Since tossing out the better part — actually, hopefully, the worse part — of my book, I’ve been regrouping. Finally reading Gogol’s stories “The Nose” and “The Overcoat,” making a new reading list (which, holy shit, Sam Lipsyte’s The Subject Steve).
I felt guilty, though, that I wasn’t writing much. Then I remembered a WSJ piece from a few years back — “How to Write a Great Novel” — where a bunch of well-known authors talk about process. Here’s my favorite in the key of crazy, about Nicholson Baker:
For his recent novel “The Anthologist,” a first-person narrative by a frustrated poet who’s struggling to write the introduction to a new anthology, he grew out a beard to resemble his character, put on a floppy brown hat, set up a video camera on a tripod and videotaped himself giving poetry lectures. He transcribed about 40 hours worth of tape, and ended up with some 1,000 pages of notes and transcription. Creating the voice of a rambling professor “was something I had to work on a lot in order to get the feeling of being sloppy,” said Mr. Baker.
Even then, Mr. Baker decided the first draft was too orderly. So he divided the novel into numbered sections, then went to a random-number generating Web site and arranged the chunks according to the random order it gave him. It was a total mess. He had to return to the original order, although a few random bits worked. “I had to claw myself back to the old way,” he said.

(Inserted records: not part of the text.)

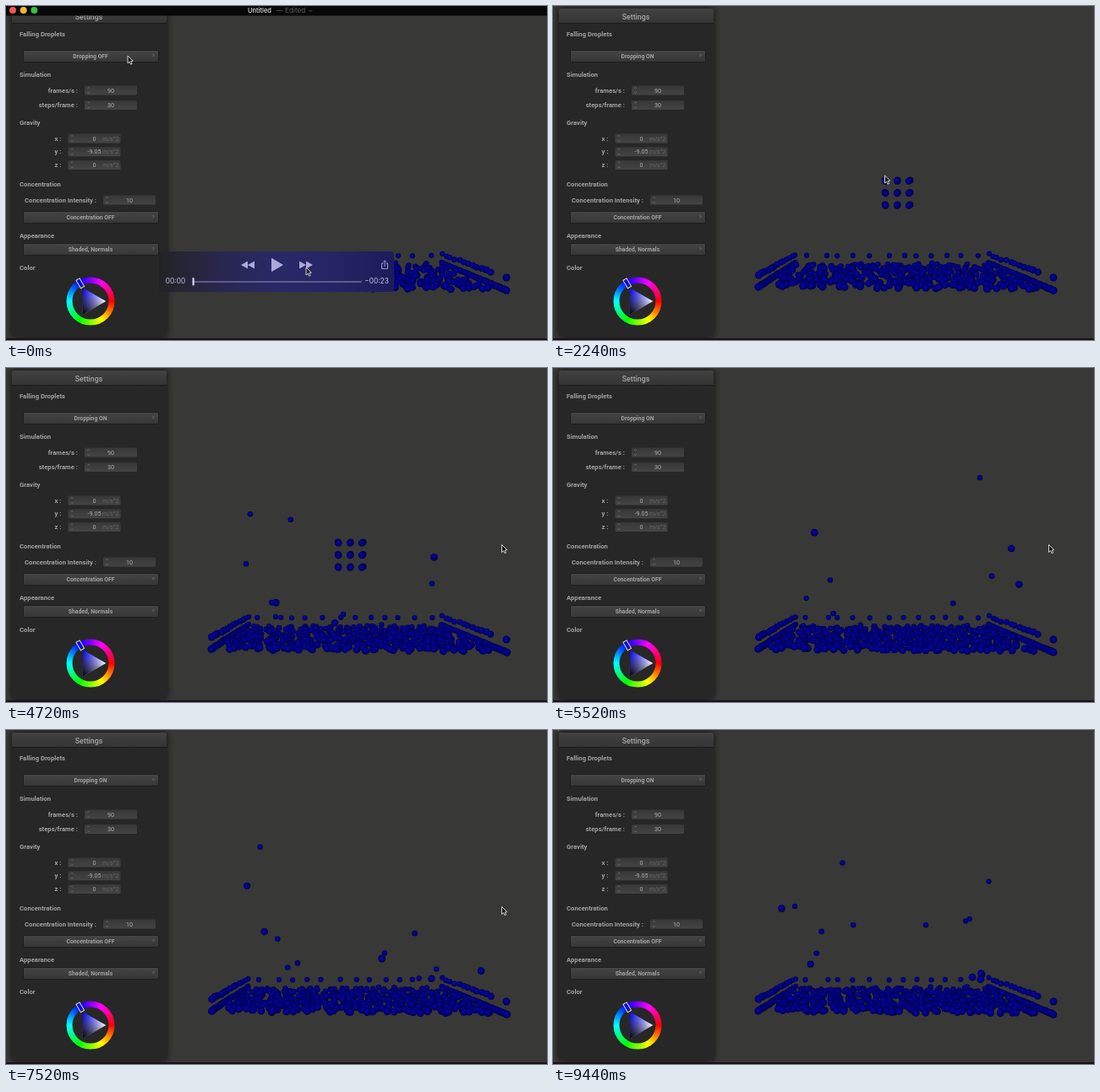
An HTML page with a canvas that plays this animation: 640x396 px, repeating every 9.52 s.

```html
<!DOCTYPE html>
<html lang="en">
<head>
<meta charset="utf-8">
<title>Falling droplets</title>
<style>
html, body { margin: 0; width: 100%; height: 100%; overflow: hidden; background: #383837; }
canvas { display: block; }
</style>
</head>
<body>
<canvas id="stage" width="640" height="396"></canvas>
<script>
const ctx = document.getElementById('stage').getContext('2d');
const LOOP = 9520, STEP = 80;
const SWITCH_ON = 1200, FIRST_DROP = 2240, DROP_EVERY = 1240, FIRST_SPLASH = 2500;
const GRAVITY = 2800;

const lerp = (a, b, k) => a + (b - a) * k;
const clamp = v => Math.max(0, Math.min(1, v));
const smooth = k => k * k * (3 - 2 * k);
const polar = (cx, cy, r, deg) => [cx + r * Math.cos(deg * Math.PI / 180), cy + r * Math.sin(deg * Math.PI / 180)];
let seed = 7;
function rnd() {
  seed = (seed + 0x6d2b79f5) | 0;
  let v = Math.imul(seed ^ (seed >>> 15), seed | 1);
  v ^= v + Math.imul(v ^ (v >>> 7), v | 61);
  return ((v ^ (v >>> 14)) >>> 0) / 4294967296;
}
const jitter = size => (rnd() - 0.5) * size;

// ---------- drawing helpers ----------
function text(str, x, y, size, color, align = 'left', weight = 700, family = 'Roboto') {
  ctx.font = `${weight} ${size}px ${family}, sans-serif`;
  ctx.textAlign = align;
  ctx.textBaseline = 'middle';
  ctx.fillStyle = color;
  ctx.fillText(str, x, y + 0.5);
}
function gradient(x0, y0, x1, y1, ...colors) {
  const g = ctx.createLinearGradient(x0, y0, x1, y1);
  colors.forEach((c, i) => g.addColorStop(i / (colors.length - 1), c));
  return g;
}
function box(x, y, w, h, fill, radius = 1, stroke) {
  ctx.beginPath();
  ctx.roundRect(x, y, w, h, radius);
  ctx.fillStyle = fill;
  ctx.fill();
  if (stroke) { ctx.strokeStyle = stroke; ctx.lineWidth = 1; ctx.stroke(); }
}
function shape(points, fill, stroke, width = 1) {
  ctx.beginPath();
  points.forEach(p => ctx.lineTo(...p));
  ctx.closePath();
  if (fill) { ctx.fillStyle = fill; ctx.fill(); }
  if (stroke) { ctx.strokeStyle = stroke; ctx.lineWidth = width; ctx.stroke(); }
}
function line(color, width, ...points) {
  ctx.beginPath();
  points.forEach(p => ctx.lineTo(...p));
  ctx.strokeStyle = color;
  ctx.lineWidth = width;
  ctx.stroke();
}
// Small open arrow head; the tip lies in direction (dx, dy).
function chevron(x, y, dx, dy, size, color) {
  line(color, 0.8, [x - dy * size, y - dx * size], [x + dx * size, y + dy * size], [x + dy * size, y + dx * size]);
}
function disc(x, y, r, fill) {
  ctx.beginPath();
  ctx.arc(x, y, r, 0, Math.PI * 2);
  ctx.fillStyle = fill;
  ctx.fill();
}
function ball(x, y, r) {
  const g = ctx.createRadialGradient(x - r * 0.2, y - r * 0.3, 0, x, y, r);
  g.addColorStop(0, '#0606a6');
  g.addColorStop(0.55, '#01018c');
  g.addColorStop(1, '#000042');
  disc(x, y, r, g);
}

// ---------- the tank: depth 0 is the back wall, 1 the front ----------
const radiusAt = depth => lerp(3.1, 4.5, depth);
const floorX = (u, depth) => lerp(lerp(287, 243, depth), lerp(515, 592, depth), u);
const floorY = (u, depth) => lerp(304, lerp(333, 337, u), depth);

const pool = [];
function settle(x, y, depth, sway = 0.4, from = 0) {
  pool.push({ x, y, depth, sway, from, phase: rnd() * 6.28, speed: 0.5 + rnd() * 1.5 });
}
// A row resting along a side wall, lifted above the floor edge.
function wallRow(side, lift, count, reach, scatter) {
  for (let i = 0; i < count; i++) {
    const depth = i / (count - 1) * reach;
    settle(floorX(side, depth) + jitter(scatter), floorY(side, depth) - lift * (1 + depth * 0.5) + jitter(scatter), depth);
  }
}
wallRow(0, 0, 22, 1, 0.5);
wallRow(1, 0, 30, 1, 0.5);
wallRow(0, 9.5, 13, 1, 1.5);
wallRow(1, 9.5, 12, 0.75, 2);
settle(592, 322, 1, 0);
for (let i = 0; i < 12; i++) settle(303 + i * 18 + jitter(10), 296, 0, 1.5);

// Evenly spread floor layer that thickens as droplets arrive.
for (let i = 0; i < 470; i++) {
  const u = 0.03 + 0.93 * (i * 0.7549 % 1), depth = 0.07 + 0.91 * (i * 0.5698 % 1);
  settle(floorX(u, depth) + jitter(5), Math.min(335, floorY(u, depth) + jitter(3)), depth, 4, i < 310 ? 0 : (i - 310) * 35);
}
pool.sort((a, b) => a.depth - b.depth);

function drawPool(t) {
  for (const p of pool) {
    if (t < p.from) continue;
    const a = p.phase + t / 1000 * p.speed;
    ball(p.x + Math.sin(a) * p.sway, p.y + Math.cos(a * 1.3) * p.sway * 0.2, radiusAt(p.depth));
  }
}

// ---------- splashes: ballistic hops, most of them close to the side walls ----------
const hops = [];
for (let i = 0; i < 210; i++) {
  const depth = rnd() < 0.65 ? rnd() * 0.2 : 0.7 + rnd() * 0.3;
  const edge = rnd() * 0.25;
  const u = rnd() < 0.35 ? rnd() : rnd() < 0.5 ? edge : 1 - edge;
  const height = 12 + 175 * Math.pow(rnd(), 1.7);
  const x = floorX(u, depth);
  hops.push({
    x, depth,
    apexY: floorY(u, depth) - height,
    apexTime: FIRST_SPLASH + Math.sqrt(2 * height / GRAVITY) * 1000 + rnd() * 6900,
    drift: (x - 407) * 0.2 * rnd()
  });
}
function drawHops(t) {
  if (t < FIRST_SPLASH) return;
  for (const h of hops) {
    const s = (t - h.apexTime) / 1000;
    const y = h.apexY + GRAVITY / 2 * s * s;
    if (y < floorY(0.5, h.depth)) ball(h.x + h.drift * s, y, radiusAt(h.depth));
  }
}

// ---------- falling cube of droplets ----------
function drawDrops(t) {
  if (t < FIRST_DROP) return;
  const s = (t - FIRST_DROP) % DROP_EVERY / 1000;
  const fall = GRAVITY / 2 * s * s;
  for (let layer = 1; layer >= -1; layer--)
    for (let row = 0; row < 3; row++)
      for (let col = 0; col < 3; col++) {
        const y = 207 + row * 14.5 + fall - layer * 0.6;
        if (y < 318) ball(393 + col * 14.4 + layer * (col - 0.6) * 0.6, y, 4 - layer * 0.2);
      }
}

// ---------- settings panel ----------
const LABEL = '#a2a2a2', VALUE = '#adadad', DIM = '#666666';

function heading(name, y) { text(name, 16, y, 7.7, LABEL); }
function button(label, y) {
  box(20.5, y - 7, 160, 14, gradient(0, y - 7, 0, y + 7, '#454545', '#363636'), 1.5, '#1e1e1e');
  text(label, 100, y, 6.8, LABEL, 'center');
  chevron(173.5, y - 1, 1, 0, 1.5, '#808080');
}
function field(label, value, x, y, unit) {
  text(label, x - 8, y, 7.7, LABEL, 'right');
  box(x, y - 5.5, 62, 11, gradient(0, y - 5, 0, y + 5, '#383838', '#434343'), 1.5);
  chevron(x + 4.6, y - 2.2, 0, -1, 1.4, '#777');
  chevron(x + 4.6, y + 2.2, 0, 1, 1.4, '#777');
  text(value, x + 31, y, 7.2, VALUE, 'center', 400);
  if (unit) text(unit, x + 60, y, 7, DIM, 'right', 400);
}
function colorWheel(cx, cy, pick) {
  const hue = ctx.createConicGradient(0, cx, cy);
  for (let i = 0; i <= 6; i++) hue.addColorStop(i / 6, `hsl(${i * 60} 100% 50%)`);
  ctx.beginPath();
  ctx.arc(cx, cy, 25, 0, Math.PI * 2);
  ctx.strokeStyle = hue;
  ctx.lineWidth = 7;
  ctx.stroke();

  const [pure, white, black] = [pick, pick + 120, pick + 240].map(deg => polar(cx, cy, 18.3, deg));
  const middle = [(pure[0] + white[0]) / 2, (pure[1] + white[1]) / 2];
  shape([pure, white, black], gradient(...pure, ...white, `hsl(${pick} 100% 50%)`, '#fff'));
  shape([pure, white, black], gradient(...middle, ...black, '#0000', '#000'));

  ctx.save();
  ctx.translate(cx, cy);
  ctx.rotate(pick * Math.PI / 180);
  ctx.strokeStyle = '#d8d8d8';
  ctx.lineWidth = 1;
  ctx.strokeRect(19, -2.4, 11, 4.8);
  ctx.restore();
}
function drawPanel(t) {
  ctx.save();
  ctx.shadowColor = 'rgba(0,0,0,.75)';
  ctx.shadowBlur = 9;
  box(7, 3, 183, 389, '#272727', 2);
  ctx.restore();
  box(7, 3, 183, 17, gradient(0, 3, 0, 20, '#424242', '#343434'), [2, 2, 0, 0]);
  box(7, 20, 183, 1, '#1b1b1b', 0);
  text('Settings', 98, 12.5, 8.8, '#a8a8a8', 'center', 500);

  heading('Falling Droplets', 33);
  button(t < SWITCH_ON ? 'Dropping OFF' : 'Dropping ON', 59.5);
  heading('Simulation', 81);
  field('frames/s :', '90', 93, 100);
  field('steps/frame :', '30', 93, 117.5);
  heading('Gravity', 138);
  ['0', '-9.05', '0'].forEach((g, i) => field('xyz'[i] + ' :', g, 73.5, 157 + i * 15.7, 'm/s^2'));
  heading('Concentration', 211);
  field('Concentration Intensity :', '10', 115, 230);
  button('Concentration OFF', 250.5);
  heading('Appearance', 272);
  button('Shaded, Normals', 288.5);
  heading('Color', 310);
  colorWheel(100, 350, 240);
}

// ---------- video player chrome ----------
function drawTitleBar() {
  box(0, 0, 640, 11.5, '#080808', 0);
  ['#f4564f', '#f6b62d', '#34c23f'].forEach((c, i) => disc(8 + i * 12.7, 5, 4, c));
  text('Untitled', 314, 5, 7.5, '#e4e4e4', 'right', 500, 'Inter');
  text('— Edited', 319.5, 5, 8.2, '#5c5c5c', 'left', 400, 'Inter');
  chevron(360.3, 5, 0, 1, 2, '#5c5c5c');
}
function drawControls() {
  const tint = '#aaa8dc', bright = '#c4c2e4';
  const arrow = (x, w, h) => shape([[x, 307 - h], [x + w, 307], [x, 307 + h]], tint);
  box(181, 291, 278, 48, gradient(181, 0, 459, 0, '#232326', '#28274c', '#2a2968', '#252464', '#1d1c5a'), 4);
  arrow(314, 14, 8.2);
  for (let i = 0; i < 2; i++) {
    arrow(347 + i * 8, 8, 4.6);
    arrow(294 - i * 8, -8, 4.6);
  }
  line(tint, 0.9, [446.5, 305], [444.5, 305], [444.5, 311.5], [451.5, 311.5], [451.5, 305], [449.5, 305]);
  line(tint, 0.9, [448, 309], [448, 302]);
  chevron(448, 303.5, 0, -1, 1.8, tint);
  box(221, 326, 200, 2, '#5d5b8c');
  box(220.5, 322, 2.2, 9.5, '#d6d4ee');
  text('00:00', 200.5, 326.5, 8.3, bright, 'center', 400, 'Inter');
  text('−00:23', 438.5, 326.5, 8.3, bright, 'center', 400, 'Inter');
  drawCursor(355, 310);
}

// ---------- pointer ----------
const pointerPath = [
  { t: 0, x: 144, y: 59 }, { t: 1360, x: 144, y: 59 },
  { t: 2240, x: 392.5, y: 201 }, { t: 3040, x: 586.5, y: 209.5 },
  { t: 8960, x: 586.5, y: 209.5 }, { t: 9440, x: 2.5, y: -10 }
];
function drawCursor(x, y) {
  const outline = [[0, 0], [0, 9], [2.1, 7.1], [3.5, 10.2], [5.1, 9.5], [3.7, 6.5], [6.3, 6.2]];
  shape(outline.map(([dx, dy]) => [x + dx, y + dy]), '#161616', '#e2e2e2', 0.9);
}
function drawPointer(t) {
  const next = pointerPath.findIndex(p => t < p.t);
  const b = pointerPath.at(next), a = next > 0 ? pointerPath[next - 1] : b;
  const k = a === b ? 0 : smooth((t - a.t) / (b.t - a.t));
  drawCursor(lerp(a.x, b.x, k), lerp(a.y, b.y, k));
}

function render(t) {
  box(0, 0, 640, 396, '#383837', 0);
  drawPool(t);
  drawHops(t);
  drawDrops(t);
  drawPanel(t);
  box(0, 394, 640, 2, '#1b1115', 0);
  drawPointer(t);
  const chrome = 1 - clamp((t - 240) / 480);
  if (chrome > 0) {
    ctx.globalAlpha = chrome;
    drawTitleBar();
    drawControls();
    ctx.globalAlpha = 1;
  }
}

const start = performance.now();
function tick() {
  const t = (performance.now() - start) % LOOP;
  render(Math.floor(t / STEP) * STEP);
  requestAnimationFrame(tick);
}
tick();
</script>
</body>
</html>
```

What I take from this? Permission to do whatever works. And if this doesn’t resemble anyone else’s method, all the better.